Hinshaw knows that administering an experimental vaccine might have risks, but feels more comfortable because the vaccine doesn’t contain a live virus and because it has already been safely administered by other zoos. The benefits are substantial, he said: keeping animals and zoo staff healthy, and minimizing opportunities for the virus to replicate and pick up mutations that make it more contagious, like the delta variant that now is causing cases to rise around the nation and world in unvaccinated people.
“It’s a little bit of extra assurance that we are trying to do our best caring for the animals,” Hinshaw said.
As with the human vaccine rollout, in which some groups were prioritized, some animals will have to wait their turn. Primates are at the top of the list, starting with great apes such as gorillas and orangutans, because their biological similarity to humans might make their cells an easier target for the virus. The rest of the monkeys will follow, including gibbons and mangabeys. There are also around 40 carnivores slated to be vaccinated, beginning with big cats — lions and tigers — as well as otters, bears, and more.
Many of the animals are seasoned vaccine recipients and have already been trained to cooperate with routine rabies and canine distemper shots, Hinshaw said. Tigers, for example, will walk to the front of their enclosure, turn sideways, lie down, and press their shoulder or thigh up against a mesh panel. There’s a treat on the line, of course: A keeper stands by with pieces of meat or a squirt bottle of milk as a reward.
The Philadelphia Zoo is waiting for the state to approve the vaccine’s use before it can receive and administer the doses, but Hinshaw expects this to happen within the next two months.
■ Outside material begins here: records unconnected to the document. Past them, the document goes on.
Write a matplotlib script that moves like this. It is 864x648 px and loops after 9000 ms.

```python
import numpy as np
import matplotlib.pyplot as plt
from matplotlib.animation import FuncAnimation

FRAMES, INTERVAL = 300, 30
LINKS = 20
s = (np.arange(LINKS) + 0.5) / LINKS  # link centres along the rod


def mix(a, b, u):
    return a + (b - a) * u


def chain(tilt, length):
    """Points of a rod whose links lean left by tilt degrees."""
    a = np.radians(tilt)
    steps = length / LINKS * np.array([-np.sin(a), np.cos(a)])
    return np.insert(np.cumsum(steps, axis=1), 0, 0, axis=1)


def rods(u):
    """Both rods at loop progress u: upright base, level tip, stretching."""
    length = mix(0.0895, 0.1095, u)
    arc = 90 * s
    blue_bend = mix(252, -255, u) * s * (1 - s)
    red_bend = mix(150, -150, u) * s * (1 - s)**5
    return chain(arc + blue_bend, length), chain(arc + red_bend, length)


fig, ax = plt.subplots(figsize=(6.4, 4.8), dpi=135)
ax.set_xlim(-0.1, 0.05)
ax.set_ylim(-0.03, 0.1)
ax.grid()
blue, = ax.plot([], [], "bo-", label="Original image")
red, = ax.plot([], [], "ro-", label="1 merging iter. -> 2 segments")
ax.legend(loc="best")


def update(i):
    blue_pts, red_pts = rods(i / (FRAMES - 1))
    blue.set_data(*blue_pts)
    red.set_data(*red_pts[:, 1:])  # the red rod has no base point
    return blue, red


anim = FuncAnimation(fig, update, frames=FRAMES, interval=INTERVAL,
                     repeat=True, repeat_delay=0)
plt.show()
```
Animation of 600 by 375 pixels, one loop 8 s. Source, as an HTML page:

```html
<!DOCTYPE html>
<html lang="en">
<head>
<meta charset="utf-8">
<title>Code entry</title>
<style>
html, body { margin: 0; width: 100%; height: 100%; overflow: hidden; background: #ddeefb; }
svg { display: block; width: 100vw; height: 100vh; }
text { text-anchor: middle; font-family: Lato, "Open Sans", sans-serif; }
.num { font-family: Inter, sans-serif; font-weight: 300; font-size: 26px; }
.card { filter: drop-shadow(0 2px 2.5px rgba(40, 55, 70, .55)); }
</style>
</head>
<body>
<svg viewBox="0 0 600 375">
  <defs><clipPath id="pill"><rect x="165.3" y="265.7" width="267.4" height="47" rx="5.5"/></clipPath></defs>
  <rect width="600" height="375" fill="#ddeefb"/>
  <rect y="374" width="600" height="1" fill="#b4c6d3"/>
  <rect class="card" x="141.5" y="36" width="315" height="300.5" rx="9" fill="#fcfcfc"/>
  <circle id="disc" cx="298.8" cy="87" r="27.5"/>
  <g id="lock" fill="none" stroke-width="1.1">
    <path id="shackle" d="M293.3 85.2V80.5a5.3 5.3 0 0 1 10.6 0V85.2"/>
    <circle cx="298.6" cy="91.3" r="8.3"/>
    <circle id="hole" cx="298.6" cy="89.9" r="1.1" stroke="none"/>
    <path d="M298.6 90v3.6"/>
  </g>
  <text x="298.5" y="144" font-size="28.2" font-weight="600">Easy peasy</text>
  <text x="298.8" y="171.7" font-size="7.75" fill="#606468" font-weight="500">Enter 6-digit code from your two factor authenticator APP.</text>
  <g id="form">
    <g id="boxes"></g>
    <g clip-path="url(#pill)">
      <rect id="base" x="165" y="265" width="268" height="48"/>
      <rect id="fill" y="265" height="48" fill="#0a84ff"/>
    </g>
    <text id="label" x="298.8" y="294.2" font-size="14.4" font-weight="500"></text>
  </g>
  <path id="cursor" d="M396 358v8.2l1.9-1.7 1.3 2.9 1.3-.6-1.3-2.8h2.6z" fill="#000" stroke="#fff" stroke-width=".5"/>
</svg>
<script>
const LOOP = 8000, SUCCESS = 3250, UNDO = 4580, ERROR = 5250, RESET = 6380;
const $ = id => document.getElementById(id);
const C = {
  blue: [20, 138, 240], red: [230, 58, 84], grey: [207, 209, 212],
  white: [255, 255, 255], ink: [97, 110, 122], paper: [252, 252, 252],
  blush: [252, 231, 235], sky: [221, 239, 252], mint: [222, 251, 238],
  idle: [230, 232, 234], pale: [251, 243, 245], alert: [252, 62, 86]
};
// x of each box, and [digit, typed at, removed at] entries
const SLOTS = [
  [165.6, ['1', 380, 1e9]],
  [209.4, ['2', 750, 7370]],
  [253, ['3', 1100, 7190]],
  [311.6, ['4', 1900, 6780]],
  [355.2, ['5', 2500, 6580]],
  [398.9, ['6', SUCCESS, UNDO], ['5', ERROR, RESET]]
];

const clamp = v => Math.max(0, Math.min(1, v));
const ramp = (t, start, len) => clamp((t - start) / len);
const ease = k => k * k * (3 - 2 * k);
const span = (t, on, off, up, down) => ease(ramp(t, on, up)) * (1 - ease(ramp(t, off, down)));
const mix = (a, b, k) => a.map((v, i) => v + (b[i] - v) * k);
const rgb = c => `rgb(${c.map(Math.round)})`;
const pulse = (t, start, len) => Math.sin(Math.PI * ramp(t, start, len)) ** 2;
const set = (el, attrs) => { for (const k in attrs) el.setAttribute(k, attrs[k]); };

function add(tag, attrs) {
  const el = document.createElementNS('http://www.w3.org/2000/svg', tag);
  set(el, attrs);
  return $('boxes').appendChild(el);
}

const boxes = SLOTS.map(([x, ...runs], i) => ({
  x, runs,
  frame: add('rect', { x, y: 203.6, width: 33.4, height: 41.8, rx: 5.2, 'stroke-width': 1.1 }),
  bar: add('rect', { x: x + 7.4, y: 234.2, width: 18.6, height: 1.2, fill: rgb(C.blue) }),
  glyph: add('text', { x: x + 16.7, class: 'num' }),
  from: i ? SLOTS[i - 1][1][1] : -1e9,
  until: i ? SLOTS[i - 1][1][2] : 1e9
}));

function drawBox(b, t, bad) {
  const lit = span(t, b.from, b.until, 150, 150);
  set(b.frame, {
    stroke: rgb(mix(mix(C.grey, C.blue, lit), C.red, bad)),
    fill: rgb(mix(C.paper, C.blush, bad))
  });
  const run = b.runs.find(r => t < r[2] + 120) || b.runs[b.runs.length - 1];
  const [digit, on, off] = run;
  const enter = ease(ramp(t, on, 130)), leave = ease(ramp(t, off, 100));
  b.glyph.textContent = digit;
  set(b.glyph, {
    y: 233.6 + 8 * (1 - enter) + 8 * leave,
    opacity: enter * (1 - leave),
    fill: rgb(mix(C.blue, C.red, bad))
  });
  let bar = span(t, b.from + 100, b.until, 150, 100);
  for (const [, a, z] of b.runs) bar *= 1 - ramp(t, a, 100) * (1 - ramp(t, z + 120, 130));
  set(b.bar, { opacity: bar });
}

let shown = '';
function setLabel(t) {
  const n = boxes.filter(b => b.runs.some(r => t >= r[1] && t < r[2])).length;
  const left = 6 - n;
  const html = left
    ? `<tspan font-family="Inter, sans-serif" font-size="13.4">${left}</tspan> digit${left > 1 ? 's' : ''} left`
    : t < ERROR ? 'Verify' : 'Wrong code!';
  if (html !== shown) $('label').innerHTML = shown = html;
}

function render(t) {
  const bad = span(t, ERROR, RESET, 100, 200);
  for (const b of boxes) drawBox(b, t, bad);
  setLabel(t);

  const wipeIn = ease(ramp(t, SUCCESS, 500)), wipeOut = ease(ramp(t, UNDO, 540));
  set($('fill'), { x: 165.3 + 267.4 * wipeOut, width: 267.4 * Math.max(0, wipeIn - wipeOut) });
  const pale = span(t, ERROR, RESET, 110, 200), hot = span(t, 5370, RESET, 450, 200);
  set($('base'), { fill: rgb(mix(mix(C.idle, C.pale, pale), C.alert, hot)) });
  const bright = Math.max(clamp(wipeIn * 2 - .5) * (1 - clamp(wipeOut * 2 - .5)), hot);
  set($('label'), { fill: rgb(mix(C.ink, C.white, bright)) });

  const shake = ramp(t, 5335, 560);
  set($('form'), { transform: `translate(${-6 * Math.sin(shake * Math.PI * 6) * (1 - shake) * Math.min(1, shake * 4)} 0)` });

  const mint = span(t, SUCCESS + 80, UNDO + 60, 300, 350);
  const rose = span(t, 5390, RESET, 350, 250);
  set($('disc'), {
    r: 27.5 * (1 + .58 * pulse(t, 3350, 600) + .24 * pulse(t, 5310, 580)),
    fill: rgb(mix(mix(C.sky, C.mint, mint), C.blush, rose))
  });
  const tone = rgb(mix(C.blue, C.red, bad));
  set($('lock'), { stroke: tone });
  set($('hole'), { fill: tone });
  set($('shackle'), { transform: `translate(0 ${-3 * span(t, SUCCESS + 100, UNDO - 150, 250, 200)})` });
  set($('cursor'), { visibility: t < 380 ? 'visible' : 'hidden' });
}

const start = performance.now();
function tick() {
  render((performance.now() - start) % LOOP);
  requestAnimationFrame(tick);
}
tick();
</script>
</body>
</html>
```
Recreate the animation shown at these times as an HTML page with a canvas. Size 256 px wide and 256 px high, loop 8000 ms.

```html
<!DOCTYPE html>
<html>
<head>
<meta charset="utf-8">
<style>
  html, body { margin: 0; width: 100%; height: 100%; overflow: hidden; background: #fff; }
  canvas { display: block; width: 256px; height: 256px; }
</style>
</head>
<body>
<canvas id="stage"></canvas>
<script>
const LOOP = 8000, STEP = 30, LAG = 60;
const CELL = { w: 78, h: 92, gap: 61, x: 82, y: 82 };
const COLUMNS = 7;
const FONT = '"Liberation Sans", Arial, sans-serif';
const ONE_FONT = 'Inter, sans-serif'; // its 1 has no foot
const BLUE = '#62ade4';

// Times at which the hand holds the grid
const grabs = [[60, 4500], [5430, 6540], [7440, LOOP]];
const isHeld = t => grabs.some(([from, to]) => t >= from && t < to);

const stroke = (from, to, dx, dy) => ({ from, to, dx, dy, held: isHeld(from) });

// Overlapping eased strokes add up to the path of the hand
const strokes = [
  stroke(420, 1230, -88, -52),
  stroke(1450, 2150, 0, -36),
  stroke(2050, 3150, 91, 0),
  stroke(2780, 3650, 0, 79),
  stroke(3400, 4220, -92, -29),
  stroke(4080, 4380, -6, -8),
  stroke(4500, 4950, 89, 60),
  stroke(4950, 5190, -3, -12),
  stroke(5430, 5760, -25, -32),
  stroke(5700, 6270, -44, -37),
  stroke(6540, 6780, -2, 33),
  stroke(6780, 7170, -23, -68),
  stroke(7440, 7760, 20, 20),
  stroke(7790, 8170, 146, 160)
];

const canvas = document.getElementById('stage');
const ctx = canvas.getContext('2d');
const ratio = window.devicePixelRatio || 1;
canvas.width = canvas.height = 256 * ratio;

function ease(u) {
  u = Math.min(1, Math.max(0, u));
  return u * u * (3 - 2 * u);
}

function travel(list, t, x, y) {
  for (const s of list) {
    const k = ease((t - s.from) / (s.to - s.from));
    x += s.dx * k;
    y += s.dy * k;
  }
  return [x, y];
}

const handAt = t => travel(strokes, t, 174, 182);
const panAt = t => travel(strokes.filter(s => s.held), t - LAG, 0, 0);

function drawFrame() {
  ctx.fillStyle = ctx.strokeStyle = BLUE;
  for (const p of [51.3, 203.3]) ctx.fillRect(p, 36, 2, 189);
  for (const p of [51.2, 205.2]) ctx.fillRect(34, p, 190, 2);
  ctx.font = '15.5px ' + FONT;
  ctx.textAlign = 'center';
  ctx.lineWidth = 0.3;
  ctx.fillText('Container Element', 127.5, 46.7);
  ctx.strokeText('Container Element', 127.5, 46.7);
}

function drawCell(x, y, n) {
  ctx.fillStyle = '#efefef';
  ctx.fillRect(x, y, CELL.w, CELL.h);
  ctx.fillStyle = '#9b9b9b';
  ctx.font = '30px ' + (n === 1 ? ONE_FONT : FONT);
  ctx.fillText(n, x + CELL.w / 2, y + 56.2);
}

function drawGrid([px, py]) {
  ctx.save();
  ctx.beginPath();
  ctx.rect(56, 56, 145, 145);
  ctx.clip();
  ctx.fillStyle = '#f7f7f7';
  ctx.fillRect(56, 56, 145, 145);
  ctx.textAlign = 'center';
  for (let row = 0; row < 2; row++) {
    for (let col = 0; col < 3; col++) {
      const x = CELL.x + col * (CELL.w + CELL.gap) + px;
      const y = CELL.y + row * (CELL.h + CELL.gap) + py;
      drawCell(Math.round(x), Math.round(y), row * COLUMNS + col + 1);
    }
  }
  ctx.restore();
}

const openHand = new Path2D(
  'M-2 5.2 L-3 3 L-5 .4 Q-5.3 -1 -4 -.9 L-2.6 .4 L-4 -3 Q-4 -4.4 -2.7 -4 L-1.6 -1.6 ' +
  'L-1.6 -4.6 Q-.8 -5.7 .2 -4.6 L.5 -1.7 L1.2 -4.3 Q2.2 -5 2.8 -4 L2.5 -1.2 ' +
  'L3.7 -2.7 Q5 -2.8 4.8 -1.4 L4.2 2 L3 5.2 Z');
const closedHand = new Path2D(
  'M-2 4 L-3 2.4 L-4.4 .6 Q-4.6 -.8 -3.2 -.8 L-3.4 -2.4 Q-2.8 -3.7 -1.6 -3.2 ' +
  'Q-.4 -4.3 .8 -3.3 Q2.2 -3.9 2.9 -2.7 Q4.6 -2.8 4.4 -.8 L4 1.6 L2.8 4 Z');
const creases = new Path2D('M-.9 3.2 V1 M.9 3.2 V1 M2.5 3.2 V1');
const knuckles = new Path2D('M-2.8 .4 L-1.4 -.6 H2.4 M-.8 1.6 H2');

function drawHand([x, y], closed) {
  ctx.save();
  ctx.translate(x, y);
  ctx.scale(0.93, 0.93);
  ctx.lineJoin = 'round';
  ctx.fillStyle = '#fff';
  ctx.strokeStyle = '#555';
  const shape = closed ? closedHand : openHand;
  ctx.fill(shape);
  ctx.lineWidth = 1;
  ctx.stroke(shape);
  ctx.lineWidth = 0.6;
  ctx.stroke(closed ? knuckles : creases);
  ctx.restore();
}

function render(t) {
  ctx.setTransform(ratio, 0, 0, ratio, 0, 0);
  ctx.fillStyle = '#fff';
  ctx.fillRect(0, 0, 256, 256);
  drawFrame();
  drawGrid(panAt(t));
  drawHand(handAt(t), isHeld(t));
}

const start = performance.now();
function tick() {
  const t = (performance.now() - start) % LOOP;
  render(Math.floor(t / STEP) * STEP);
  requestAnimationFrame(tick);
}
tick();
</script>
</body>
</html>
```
Pet vaccines against COVID-19 haven’t been approved by regulatory agencies yet, so don’t even try calling your veterinarian. For now, Kumar has some simple advice for worried pet owners: “The best thing you can do is vaccinate yourself.”